Later this week, I ran into this tweet from The Traditional Wife (in someone else's stream, I don't follow her.) It was a bit ironic as this week I was scheduled to preach. A group of us gather once a week to celebrate the Liturgy of the Word, using the readings of the day. We take turns to offer a brief reflection and then open the floor for some faith sharing. It has been a powerful experience through this pandemic to listen to my brothers and sisters in faith turn over and shake out the word of God for each other. Each time we celebrate together, I am in awe of what the Holy Spirit does in the world.

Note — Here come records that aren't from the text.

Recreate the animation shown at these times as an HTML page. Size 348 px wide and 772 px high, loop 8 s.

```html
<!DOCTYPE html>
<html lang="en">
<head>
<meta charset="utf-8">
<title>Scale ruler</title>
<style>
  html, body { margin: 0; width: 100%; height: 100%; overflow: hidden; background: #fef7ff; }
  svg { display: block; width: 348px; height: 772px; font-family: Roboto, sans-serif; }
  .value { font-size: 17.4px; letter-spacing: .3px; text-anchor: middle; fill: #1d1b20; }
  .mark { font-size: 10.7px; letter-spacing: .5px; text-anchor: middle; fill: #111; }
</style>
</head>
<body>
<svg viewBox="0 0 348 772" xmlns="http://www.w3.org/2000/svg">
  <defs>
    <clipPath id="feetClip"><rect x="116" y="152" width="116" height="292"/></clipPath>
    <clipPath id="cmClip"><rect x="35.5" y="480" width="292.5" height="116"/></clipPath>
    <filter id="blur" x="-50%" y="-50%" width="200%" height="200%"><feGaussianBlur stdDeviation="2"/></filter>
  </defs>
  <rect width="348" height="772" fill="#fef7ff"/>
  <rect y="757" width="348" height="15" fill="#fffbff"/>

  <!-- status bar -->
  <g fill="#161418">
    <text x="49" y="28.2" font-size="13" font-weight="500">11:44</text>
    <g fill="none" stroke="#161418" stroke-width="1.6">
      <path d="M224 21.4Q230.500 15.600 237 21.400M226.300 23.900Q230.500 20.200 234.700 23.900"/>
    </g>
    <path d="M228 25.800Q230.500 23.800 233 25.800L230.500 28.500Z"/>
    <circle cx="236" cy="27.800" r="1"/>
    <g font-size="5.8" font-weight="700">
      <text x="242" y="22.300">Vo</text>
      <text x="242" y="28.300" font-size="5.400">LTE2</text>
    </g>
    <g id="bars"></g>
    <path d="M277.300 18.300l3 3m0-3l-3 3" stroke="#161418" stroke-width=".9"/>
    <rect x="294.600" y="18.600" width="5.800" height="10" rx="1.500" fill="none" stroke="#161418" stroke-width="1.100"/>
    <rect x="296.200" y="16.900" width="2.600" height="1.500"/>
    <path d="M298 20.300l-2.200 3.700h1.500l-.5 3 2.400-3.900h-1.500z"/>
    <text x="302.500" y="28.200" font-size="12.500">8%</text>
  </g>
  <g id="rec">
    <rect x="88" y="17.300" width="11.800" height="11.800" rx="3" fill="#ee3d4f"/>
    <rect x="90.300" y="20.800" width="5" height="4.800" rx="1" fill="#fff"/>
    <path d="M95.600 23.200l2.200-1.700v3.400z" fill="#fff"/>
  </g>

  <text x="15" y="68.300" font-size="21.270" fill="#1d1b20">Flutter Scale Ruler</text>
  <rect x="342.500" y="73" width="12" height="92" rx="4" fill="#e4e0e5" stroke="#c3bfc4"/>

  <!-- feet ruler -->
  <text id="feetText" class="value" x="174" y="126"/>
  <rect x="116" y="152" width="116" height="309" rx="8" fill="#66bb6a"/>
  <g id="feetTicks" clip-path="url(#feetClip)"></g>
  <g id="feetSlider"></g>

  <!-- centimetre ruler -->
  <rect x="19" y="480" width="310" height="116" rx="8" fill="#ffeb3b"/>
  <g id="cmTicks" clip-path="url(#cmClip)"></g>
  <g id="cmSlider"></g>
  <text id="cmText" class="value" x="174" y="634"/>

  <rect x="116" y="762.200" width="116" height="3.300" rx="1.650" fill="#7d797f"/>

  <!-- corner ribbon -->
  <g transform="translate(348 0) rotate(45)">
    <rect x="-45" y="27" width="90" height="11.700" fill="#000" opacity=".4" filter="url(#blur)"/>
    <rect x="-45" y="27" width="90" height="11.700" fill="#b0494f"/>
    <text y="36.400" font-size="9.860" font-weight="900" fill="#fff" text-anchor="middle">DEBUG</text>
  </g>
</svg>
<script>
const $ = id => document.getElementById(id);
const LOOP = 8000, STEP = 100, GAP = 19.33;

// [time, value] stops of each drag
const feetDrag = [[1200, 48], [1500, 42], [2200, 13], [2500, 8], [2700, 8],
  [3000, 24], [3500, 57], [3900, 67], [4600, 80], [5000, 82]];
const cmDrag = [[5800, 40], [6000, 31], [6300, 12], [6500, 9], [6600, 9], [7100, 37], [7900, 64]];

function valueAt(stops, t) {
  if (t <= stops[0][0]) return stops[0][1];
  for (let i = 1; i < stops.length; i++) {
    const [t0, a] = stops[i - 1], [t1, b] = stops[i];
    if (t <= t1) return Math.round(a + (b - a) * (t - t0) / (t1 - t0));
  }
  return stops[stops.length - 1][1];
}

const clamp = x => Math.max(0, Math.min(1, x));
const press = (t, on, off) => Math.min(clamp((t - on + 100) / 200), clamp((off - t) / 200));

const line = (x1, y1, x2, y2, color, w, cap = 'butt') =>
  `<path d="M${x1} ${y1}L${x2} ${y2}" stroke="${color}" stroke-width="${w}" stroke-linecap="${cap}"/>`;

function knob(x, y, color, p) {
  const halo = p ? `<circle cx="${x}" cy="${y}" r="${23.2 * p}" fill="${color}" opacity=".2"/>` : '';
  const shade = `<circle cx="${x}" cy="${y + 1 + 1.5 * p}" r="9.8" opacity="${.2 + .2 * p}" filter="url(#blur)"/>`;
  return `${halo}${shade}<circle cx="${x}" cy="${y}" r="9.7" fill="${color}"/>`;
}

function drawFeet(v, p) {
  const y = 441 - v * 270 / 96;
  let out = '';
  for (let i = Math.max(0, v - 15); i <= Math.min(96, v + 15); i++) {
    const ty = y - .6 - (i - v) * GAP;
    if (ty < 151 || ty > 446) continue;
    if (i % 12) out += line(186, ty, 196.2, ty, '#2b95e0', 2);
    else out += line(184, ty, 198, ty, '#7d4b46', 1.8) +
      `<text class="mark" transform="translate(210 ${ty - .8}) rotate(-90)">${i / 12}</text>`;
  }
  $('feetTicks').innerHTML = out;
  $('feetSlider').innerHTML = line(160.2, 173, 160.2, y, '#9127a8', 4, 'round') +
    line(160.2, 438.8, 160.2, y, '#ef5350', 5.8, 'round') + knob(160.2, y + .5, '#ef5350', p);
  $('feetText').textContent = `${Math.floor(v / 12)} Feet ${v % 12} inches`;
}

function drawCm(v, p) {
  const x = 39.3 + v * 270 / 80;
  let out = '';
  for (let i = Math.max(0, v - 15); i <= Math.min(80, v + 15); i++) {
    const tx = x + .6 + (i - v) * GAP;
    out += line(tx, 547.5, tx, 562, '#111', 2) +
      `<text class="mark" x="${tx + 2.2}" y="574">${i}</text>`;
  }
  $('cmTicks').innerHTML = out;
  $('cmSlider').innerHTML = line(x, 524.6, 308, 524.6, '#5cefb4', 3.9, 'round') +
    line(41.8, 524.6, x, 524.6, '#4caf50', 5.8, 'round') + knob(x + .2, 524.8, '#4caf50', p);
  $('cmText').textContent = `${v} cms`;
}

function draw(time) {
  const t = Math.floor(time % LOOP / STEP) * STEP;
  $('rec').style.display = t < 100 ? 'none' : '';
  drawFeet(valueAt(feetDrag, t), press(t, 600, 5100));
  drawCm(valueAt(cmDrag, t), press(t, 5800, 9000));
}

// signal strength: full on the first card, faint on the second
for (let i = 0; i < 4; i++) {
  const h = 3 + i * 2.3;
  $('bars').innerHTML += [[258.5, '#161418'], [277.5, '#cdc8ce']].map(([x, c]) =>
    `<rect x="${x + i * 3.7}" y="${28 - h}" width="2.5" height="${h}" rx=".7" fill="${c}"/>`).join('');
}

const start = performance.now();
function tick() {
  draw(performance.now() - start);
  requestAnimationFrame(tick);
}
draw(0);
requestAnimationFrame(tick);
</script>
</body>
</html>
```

Of how we can all preach.

So this week I preached about churches, about sacred space and time. About how all places are sacred, all of us holy. And this characterization of women preaching as living in rebellion, like fallen angels utterly divorced from God, just makes me laugh. Also, I don't think there were churches for Deborah to preach in, to men or women...

For more women preaching try:

The latest volume of Homilists for the Homeless (all the proceeds from this series go to the poor)
There's a Woman in the Pulpit a collection from the RevGals

Tuesday, January 18, 2022

St. Hildegard’s cookies

"Take one whole nutmeg, add equal amounts of cinnamon and a pinch of cloves, grind it together until it forms a fine powder; add the flour and a little water. Make small cookies and eat these often. They will reduce the bad humors, enrich the blood, and fortify the nerves.” — Hildegard of Bingen, Physica, Book 1, XXI. Nutmeg

I gave a day of reflection on Hildegard of Bingen at a local retreat house. One of the conferences was on Hildegard’s Physica where she recommends mint for the digestion and spicy cookies to fortify the nerves. I sent retreatants home with tea and ginger snaps. 

It’s the start of the semester for me tomorrow, so I’m in need of something to fortify the nerves with. I’m on Zoom to start, while students await test results. Next week — back in person!

St. Hildegard’s cookies

1 3/4 c sugar
3/4 c butter
1/4 c molasses
1 egg
2 c flour
2 tsp baking soda
1/2 tsp salt
1 tbsp ground ginger
1 tsp ground cinnamon
1/2 tsp ground cloves
1/4 tsp grated nutmeg
extra sugar for rolling

Beat sugar and butter until fluffy. Add molasses and beat until well blended. Add egg, beat on low to combine. Add flour, baking soda, salt and spices to batter and blend well. Chill dough, covered, for at least 1 hour.

Roll dough into 1 1/4 inch balls. Roll the balls in extra sugar. Place 2 inches apart on baking sheet lined with parchment. Bake at 375F for 8-10 minutes. Cookies should just be brown around the edges. Cool on a rack, cookies will firm up as they cool. Store in airtight container or freeze.

Monday, January 03, 2022

Transmissions from God

This evening I stumbled over an article in the New York Times about a woman who claims to channel the dead. She also claims to channel Yeshua — Jesus Christ. Who apparently comes across with a bit of of a British accent. Really. The article treats this all with dead seriousness, including a flat assertion that she channels the dead, though it does include a couple of remarks from a skeptic. I found the whole business (and business it seems to be, with consultations at $1111 an hour and a book published by Harper One) to be…ridiculous.

Thirteen years ago today I pointed my Mini Cooper north, headed for Gloucester to make the Spiritual Exercises of St. Ignatius of Loyola following the 20th annotation. Leaving behind family and friends and comforts to spend 30 days in silence, channeling God.

I wonder what a similar New York Times Style article on my experiences of the Exercises would read like? Would it seem equally ridiculous to an outsider?